This is one of the better examples of a slew of books that have come out recently from the USA on how militaries can learn before or, in this case, during a war. The structure follows the standard pattern. There is an initial chapter on the chosen underlying theory, then some case studies leading to a conclusion.
The theory presented here is simply that militaries have something called an ‘organisational learning capacity’ which determines how good they are at adapting. This in turn depends on the four criteria of leadership, organisational culture, learning mechanisms and dissemination mechanisms. Get these right and you learn effectively, and so adapt to the situation; get them wrong and you don’t.
The approach is simple and persuasive. It usefully avoids some of the abstractions inspired by international relations theories and properly engages with the issue of organisational culture. There are perhaps other plausible ways of looking at the issue, but I’d be happy to use the one presented here to assess an organisation and see what could be improved.

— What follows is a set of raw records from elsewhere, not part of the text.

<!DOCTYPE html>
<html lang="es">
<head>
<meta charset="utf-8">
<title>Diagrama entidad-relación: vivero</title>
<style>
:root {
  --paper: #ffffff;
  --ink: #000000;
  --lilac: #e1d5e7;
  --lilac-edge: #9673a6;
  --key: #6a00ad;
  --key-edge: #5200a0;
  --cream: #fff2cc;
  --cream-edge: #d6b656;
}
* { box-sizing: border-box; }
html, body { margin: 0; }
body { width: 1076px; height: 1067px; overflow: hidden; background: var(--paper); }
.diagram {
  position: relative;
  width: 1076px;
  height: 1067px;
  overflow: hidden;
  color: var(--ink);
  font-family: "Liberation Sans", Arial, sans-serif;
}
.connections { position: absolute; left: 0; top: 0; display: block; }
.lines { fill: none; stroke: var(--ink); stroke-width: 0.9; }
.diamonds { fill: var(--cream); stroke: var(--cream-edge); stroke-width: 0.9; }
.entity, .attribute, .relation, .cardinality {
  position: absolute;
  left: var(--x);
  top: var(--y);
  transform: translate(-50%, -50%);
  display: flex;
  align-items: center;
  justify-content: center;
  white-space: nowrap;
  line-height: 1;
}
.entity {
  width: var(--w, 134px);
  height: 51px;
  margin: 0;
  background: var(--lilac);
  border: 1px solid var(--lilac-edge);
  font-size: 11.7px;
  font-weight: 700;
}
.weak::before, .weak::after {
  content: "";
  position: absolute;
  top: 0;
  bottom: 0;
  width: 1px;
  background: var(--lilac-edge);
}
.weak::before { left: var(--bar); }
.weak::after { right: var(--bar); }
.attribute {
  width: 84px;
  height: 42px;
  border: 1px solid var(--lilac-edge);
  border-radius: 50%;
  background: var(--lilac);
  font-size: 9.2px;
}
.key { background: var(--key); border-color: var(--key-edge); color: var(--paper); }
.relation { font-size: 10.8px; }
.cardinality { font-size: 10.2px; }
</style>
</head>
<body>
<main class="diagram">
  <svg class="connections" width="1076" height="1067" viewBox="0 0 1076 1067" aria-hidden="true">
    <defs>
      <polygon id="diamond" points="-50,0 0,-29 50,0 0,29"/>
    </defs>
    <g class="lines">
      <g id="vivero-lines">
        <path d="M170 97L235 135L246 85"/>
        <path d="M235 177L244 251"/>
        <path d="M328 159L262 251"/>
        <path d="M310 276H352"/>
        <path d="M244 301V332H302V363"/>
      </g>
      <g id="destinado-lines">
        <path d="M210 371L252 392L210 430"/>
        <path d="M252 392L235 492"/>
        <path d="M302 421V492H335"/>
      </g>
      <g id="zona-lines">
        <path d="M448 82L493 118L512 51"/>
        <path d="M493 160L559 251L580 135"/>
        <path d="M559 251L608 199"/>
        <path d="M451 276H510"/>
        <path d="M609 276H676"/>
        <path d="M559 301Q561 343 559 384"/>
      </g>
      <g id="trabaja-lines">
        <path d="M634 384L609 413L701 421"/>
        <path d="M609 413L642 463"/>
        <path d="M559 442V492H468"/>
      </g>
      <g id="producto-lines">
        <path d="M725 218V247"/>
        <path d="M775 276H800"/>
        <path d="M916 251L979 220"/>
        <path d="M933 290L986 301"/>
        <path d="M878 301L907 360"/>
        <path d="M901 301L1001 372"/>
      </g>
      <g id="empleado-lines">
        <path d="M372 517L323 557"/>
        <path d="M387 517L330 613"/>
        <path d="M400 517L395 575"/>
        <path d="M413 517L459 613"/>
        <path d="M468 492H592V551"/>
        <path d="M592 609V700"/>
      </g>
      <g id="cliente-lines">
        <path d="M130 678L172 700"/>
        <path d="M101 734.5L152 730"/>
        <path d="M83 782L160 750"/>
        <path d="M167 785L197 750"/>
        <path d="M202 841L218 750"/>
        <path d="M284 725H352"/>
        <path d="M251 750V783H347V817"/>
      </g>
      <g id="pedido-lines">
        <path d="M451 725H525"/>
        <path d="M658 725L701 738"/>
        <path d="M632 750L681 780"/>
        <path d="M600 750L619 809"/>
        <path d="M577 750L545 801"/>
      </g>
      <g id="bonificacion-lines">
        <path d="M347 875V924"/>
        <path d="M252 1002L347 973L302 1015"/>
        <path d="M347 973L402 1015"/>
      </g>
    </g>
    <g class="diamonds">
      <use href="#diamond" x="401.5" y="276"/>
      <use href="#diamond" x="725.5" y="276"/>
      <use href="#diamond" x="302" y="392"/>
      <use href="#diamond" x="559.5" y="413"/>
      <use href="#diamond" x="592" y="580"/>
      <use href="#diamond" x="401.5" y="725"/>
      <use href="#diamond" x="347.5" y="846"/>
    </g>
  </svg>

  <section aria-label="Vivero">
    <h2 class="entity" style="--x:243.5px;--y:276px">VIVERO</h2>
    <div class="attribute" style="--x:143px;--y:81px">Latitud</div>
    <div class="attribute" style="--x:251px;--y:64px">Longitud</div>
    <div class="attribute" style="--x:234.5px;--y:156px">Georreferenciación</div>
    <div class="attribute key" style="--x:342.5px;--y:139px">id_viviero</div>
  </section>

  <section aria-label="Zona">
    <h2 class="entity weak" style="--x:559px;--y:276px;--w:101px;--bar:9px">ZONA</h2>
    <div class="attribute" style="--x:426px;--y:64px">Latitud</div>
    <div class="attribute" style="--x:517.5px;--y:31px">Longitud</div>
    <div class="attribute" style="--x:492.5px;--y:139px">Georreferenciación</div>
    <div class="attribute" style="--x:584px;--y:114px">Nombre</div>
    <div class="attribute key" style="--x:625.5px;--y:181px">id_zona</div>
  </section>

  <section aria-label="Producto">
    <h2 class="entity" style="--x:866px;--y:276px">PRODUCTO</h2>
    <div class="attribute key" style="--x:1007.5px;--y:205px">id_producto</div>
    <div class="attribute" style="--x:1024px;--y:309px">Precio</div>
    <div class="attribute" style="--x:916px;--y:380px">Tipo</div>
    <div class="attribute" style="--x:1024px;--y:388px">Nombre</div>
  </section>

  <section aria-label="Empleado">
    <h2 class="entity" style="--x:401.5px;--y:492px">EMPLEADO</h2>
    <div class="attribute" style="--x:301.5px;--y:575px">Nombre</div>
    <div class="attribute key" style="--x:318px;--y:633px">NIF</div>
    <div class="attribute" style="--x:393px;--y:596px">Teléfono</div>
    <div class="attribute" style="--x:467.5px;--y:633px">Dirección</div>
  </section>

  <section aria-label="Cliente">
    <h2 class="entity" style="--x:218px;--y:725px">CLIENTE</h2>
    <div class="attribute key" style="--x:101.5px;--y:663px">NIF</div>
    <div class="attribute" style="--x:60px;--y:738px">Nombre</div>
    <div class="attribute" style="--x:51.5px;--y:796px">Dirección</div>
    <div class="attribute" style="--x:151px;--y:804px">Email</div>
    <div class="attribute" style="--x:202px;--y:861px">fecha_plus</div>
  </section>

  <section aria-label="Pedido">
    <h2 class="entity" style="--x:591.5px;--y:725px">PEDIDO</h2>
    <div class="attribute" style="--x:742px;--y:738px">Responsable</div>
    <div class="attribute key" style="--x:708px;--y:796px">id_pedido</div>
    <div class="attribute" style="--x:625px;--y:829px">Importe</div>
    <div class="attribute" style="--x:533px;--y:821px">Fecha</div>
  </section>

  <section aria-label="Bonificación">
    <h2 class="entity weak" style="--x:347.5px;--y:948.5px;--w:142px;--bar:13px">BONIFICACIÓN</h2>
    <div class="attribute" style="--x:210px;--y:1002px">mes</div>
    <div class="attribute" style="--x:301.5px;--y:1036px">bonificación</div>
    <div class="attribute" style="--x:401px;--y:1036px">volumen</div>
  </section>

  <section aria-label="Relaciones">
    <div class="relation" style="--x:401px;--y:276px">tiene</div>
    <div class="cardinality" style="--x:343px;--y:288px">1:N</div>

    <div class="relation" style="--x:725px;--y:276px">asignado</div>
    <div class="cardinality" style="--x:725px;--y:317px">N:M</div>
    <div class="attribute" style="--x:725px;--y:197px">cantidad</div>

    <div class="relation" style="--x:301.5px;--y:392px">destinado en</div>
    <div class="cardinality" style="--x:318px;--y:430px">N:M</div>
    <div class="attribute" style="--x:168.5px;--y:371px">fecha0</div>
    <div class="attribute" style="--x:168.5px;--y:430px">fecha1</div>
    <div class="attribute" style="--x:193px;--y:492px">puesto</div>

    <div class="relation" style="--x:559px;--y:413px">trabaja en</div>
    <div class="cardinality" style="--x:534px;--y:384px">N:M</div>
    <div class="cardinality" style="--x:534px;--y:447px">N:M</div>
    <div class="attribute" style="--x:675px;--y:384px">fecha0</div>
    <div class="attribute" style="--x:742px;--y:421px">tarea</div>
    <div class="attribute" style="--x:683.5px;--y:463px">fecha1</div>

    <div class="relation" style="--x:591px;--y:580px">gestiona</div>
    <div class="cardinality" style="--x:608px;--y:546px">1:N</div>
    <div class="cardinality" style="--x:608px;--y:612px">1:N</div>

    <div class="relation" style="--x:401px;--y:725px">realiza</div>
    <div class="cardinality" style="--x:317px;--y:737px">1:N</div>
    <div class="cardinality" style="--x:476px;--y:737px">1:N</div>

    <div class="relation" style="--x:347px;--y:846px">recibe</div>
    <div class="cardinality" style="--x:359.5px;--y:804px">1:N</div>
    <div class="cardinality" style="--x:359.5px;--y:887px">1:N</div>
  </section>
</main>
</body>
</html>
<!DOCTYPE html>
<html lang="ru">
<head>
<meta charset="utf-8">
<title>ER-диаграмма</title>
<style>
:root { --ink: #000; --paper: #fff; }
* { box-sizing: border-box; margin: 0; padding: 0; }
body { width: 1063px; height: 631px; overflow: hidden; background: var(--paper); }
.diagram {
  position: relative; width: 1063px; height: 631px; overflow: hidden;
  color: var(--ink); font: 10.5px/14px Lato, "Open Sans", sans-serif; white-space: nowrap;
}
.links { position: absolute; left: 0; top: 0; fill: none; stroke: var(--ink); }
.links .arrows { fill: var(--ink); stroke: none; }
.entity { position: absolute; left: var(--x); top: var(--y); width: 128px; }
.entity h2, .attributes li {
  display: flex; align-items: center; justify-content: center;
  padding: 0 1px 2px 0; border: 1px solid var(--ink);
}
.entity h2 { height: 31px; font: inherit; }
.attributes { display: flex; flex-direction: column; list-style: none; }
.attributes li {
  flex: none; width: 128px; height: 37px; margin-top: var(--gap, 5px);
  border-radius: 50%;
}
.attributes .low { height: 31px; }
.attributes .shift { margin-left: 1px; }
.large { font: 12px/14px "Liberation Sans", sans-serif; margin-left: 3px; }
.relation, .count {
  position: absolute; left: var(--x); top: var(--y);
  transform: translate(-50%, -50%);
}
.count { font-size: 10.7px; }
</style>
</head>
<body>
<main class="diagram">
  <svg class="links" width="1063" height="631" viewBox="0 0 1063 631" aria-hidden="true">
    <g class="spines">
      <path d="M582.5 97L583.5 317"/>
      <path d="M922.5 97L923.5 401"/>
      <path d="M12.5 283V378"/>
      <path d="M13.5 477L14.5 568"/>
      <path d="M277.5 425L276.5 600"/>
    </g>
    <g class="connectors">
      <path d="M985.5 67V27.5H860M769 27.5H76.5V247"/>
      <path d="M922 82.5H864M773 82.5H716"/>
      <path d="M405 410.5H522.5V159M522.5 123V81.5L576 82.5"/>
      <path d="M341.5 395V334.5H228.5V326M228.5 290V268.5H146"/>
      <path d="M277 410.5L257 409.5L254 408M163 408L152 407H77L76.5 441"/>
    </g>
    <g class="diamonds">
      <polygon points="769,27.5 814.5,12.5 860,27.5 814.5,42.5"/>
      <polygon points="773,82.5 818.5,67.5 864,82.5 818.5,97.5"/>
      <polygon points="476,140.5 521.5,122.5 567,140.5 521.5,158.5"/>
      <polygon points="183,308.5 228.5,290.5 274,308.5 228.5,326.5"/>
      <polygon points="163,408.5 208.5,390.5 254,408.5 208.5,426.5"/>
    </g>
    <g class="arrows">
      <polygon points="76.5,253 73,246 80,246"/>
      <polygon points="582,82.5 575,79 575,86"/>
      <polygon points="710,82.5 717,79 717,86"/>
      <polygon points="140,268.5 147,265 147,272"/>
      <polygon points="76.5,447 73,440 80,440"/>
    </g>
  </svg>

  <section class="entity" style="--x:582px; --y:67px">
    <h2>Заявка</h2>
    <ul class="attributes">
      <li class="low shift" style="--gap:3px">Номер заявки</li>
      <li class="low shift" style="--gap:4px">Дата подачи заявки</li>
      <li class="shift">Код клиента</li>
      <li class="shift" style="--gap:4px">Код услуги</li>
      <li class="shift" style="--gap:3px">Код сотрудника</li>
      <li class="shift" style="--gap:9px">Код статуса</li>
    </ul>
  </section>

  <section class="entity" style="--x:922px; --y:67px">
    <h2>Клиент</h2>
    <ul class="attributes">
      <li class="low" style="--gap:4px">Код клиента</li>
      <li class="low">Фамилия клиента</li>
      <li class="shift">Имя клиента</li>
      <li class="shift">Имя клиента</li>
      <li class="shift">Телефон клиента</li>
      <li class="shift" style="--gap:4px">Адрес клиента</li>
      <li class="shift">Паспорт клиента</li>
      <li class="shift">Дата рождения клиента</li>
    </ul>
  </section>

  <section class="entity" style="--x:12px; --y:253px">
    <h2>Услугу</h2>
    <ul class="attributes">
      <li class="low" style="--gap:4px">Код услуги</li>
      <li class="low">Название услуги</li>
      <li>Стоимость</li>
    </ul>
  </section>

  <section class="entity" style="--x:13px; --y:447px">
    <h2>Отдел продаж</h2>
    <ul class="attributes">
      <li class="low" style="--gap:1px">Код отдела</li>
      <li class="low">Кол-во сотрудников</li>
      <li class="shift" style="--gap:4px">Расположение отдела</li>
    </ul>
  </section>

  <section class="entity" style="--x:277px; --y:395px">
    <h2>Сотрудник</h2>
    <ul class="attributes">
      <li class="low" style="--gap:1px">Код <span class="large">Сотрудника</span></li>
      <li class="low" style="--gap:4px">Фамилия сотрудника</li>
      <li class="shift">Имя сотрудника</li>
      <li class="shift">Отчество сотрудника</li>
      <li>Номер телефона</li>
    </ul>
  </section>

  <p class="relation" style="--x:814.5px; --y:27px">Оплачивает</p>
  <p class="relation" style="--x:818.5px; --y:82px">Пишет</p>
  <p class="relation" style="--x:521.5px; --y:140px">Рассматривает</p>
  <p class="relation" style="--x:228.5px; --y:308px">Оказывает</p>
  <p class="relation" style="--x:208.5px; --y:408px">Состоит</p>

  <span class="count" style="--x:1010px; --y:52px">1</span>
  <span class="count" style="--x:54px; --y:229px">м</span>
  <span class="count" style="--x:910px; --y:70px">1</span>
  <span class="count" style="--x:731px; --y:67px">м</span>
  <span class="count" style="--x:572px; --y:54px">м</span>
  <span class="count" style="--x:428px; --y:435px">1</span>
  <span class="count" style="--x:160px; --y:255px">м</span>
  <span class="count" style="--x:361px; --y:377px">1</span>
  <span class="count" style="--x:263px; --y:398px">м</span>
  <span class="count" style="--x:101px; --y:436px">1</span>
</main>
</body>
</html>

The four examples which are used to apply the theory to reality are, so far as I can judge, well if not exhaustively researched. Unfortunately, all are based on the US armed forces. Many Naval Review readers will be interested in the story of the developing efficacy of US submarines in the Pacific between 1942 and 1945. You may though be slightly frustrated by the almost complete lack of mention of sea-based air power in the Korean War.
Our author, a retired US Marine, does his level best to be impartial between the US armed forces. He however falls for the common US habit of giving their forces a more positive report than justified. The prime example is the US submarines in the Second World War. It took over 18 months for the US Navy to fix their malfunctioning torpedoes despite repeated evidence that they weren’t working. This was far longer than should have been necessary, particularly when we compare it with the four months it took the Germans to fix similar issues in 1939. Yet Hoffman tells us that the US submarine force’s organisational learning was overall a success. Really? If the US carriers had taken as long to work out how to strike effectively, the battles of the Coral Sea and Midway, and indeed the entire war in the Pacific, would have taken a rather different course. One can think of other examples.
No book can cover everything. There is a nod to the role of doctrine in disseminating ideas but use of the literature on how it works beyond the merited reference to Hone’s work Learning War could have added greater depth. Hoiback’s Understanding Military Doctrine is an excellent starting point, and recent case studies not mentioned here include Long’s The Soul of Armies, Counterinsurgency Doctrine and Military Culture and Jensen’s Forging the Sword, Doctrinal Change in the US Army. I also felt that more on collective psychology and cognitive science would have been useful, though here I will forbear to advise where one should start.
Finally, I should mention Barno and Bensahel’s Adaption Under Fire: How Militaries Change in Wartime, on much the same subject. It came out only just before Mars Adapting, perhaps too late to be taken into consideration. This is a pity as I’d have enjoyed a comment on its suggestion that organisational culture is so integral to what happens as to not be worth considering on its own. I’m still grappling with that idea myself!
To conclude, this is a good book and worth reading. It continues the wider discussion on how militaries can learn rather than finishing it, but it has use for both the practitioner and the theoretician.